Don’t give up on your search to find a community with which to practice!
First I would like to question why it is that you want to practice Buddhism. Be honest with yourself. Once you feel ready (and the only person that can tell if you’re qualified yet is you), then you may take your Vows of Refuge. They go like this:
I take refuge in the Buddha,
I take refuge in the Dharma (his teachings)
I take refuge in the Sangha (monastic and lay community)
There are some things you can do to start practicing, and many of them you may be already doing! The basic requirements of a lay person in Theravada lie on the Five Precepts (Pañca Sīla)*, which are:
1. Do not destroy life
2. Do not take that which is not given to you
3. Do not consume alcohol (including intoxicants)
4. Do not engage in sexual misconduct
5. Do not lie
Practicing this leads to the acquisition of karmic merit not just for a better rebirth, but to more harmony in this lifetime as well. You can think of these practices as a subcategory of the principle of Right Conduct in the Eightfold Path. The Eightfold Path is as follows:
1. Right View -
2. Right Intention -
- Being committed to putting teachings in action.
3. Right Speech -
- Not just not lying, but abstaining from idle chatter, bragging, criticizing, etc. Speech that may harm others or yourself.
4. Right Conduct* - The Five Precepts
5. Right Livelihood -
- Earning your living in a respectable manner and not at the expense of others’ suffering (e.g., soldier, weapons/drug/poison dealer, butcher, slave trader, etc.)
6. Right Effort
- It is not enough to just abstain from doing bad things. We should actively seek to do good things for others
7. Right Concentration
- Pay attention to the world around you. I have found out it’s helped me to enjoy it more.
8. Right Meditation
- To practice meditation
Many people think meditation is essential to the practice of Buddhism, but it is not. It is not widely practiced by lay people. Don’t worry about it just yet.
For now I recommend that you question your motives for following Buddhism, observe the Five Precepts, and on top of it all practice compassion toward all other beings. That’s always the most important.
Yuttadhammo is a Theravada monk on YouTube that answers questions you may have every week. Also a very good resource to check out.
Check in with me and let me know how you feel!
The practice of self-mummification, once performed by Buddhist monks in Japan.
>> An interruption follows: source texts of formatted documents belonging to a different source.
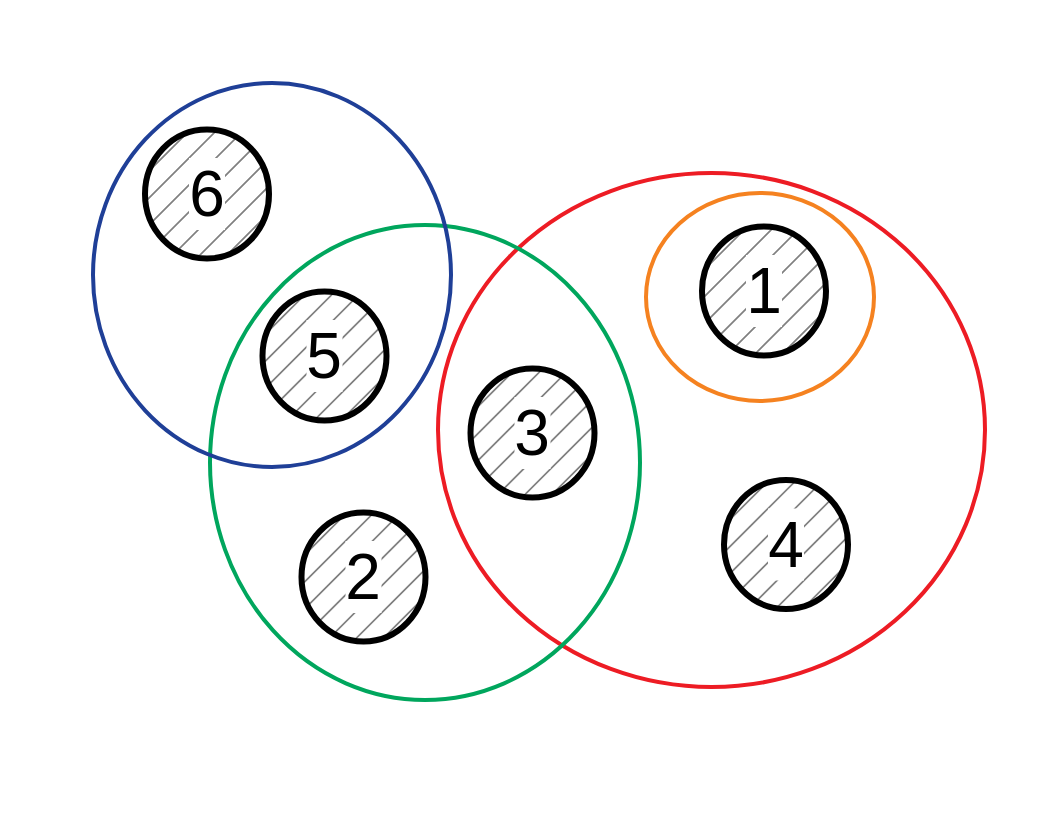
<!DOCTYPE html>
<html lang="en">
<head>
<meta charset="utf-8">
<title>Set diagram</title>
<style>
  :root {
    --paper: #ffffff;
    --ink: #000000;
    --hatch: #808080;
    --set-blue: #1f3f97;
    --set-green: #00a65d;
    --set-red: #ed1c24;
    --set-orange: #f58220;
  }
  html, body { margin: 0; background: var(--paper); }
  body { width: 1056px; height: 816px; overflow: hidden; }
  .diagram { display: block; }
  .sets { fill: none; stroke-width: 4; }
  .blue { stroke: var(--set-blue); }
  .green { stroke: var(--set-green); }
  .red { stroke: var(--set-red); }
  .orange { stroke: var(--set-orange); }
  .disc { fill: var(--paper); }
  .hatch { stroke: var(--hatch); stroke-width: 1.7; fill: none; }
  .rim { fill: none; stroke: var(--ink); stroke-width: 6; }
  .label-gap { fill: var(--paper); }
  .labels {
    font: 64px "Liberation Sans", Arial, sans-serif;
    fill: var(--ink);
    text-anchor: middle;
  }
</style>
</head>
<body>
<svg class="diagram" width="1056" height="816" viewBox="0 0 1056 816" role="img" aria-label="Four overlapping sets containing elements 1 to 6">
  <defs>
    <clipPath id="disc-clip"><ellipse rx="62" ry="65"/></clipPath>
    <g id="element">
      <ellipse class="disc" rx="62" ry="65"/>
      <path class="hatch" clip-path="url(#disc-clip)" d="M-80 -1L-1 -80M-80 26L26 -80M-80 53L53 -80M-80 80L80 -80M-53 80L80 -53M-26 80L80 -26M1 80L80 1"/>
      <rect class="label-gap" x="-18" y="-36" width="36" height="72"/>
      <ellipse class="rim" rx="62" ry="64.5"/>
    </g>
  </defs>

  <g class="elements">
    <use href="#element" x="207" y="194"/>
    <use href="#element" x="324.5" y="356"/>
    <use href="#element" x="532.5" y="433"/>
    <use href="#element" x="363.5" y="577"/>
    <use href="#element" x="764" y="291"/>
    <use href="#element" x="786" y="544.5"/>
  </g>

  <g class="sets">
    <ellipse class="red" cx="711.5" cy="430" rx="273.5" ry="257"/>
    <ellipse class="green" cx="425" cy="462.5" rx="215" ry="237.5"/>
    <ellipse class="blue" cx="272" cy="275" rx="179" ry="192"/>
    <ellipse class="orange" cx="760" cy="297" rx="114" ry="104"/>
  </g>

  <g class="labels">
    <text x="207" y="216">6</text>
    <text x="324" y="378">5</text>
    <text x="532" y="455">3</text>
    <text x="363" y="599">2</text>
    <text x="764" y="313">1</text>
    <text x="786" y="567">4</text>
  </g>
</svg>
</body>
</html>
The monk would start by eating only nuts and seeds to strip them of their body fat, then move to drinking tea made from the urushi tree. The poisonous tea would cause vomiting to further their weight loss, as well as help dissuade insects from disturbing their body after death.
This is true! It happened in Northern Japan!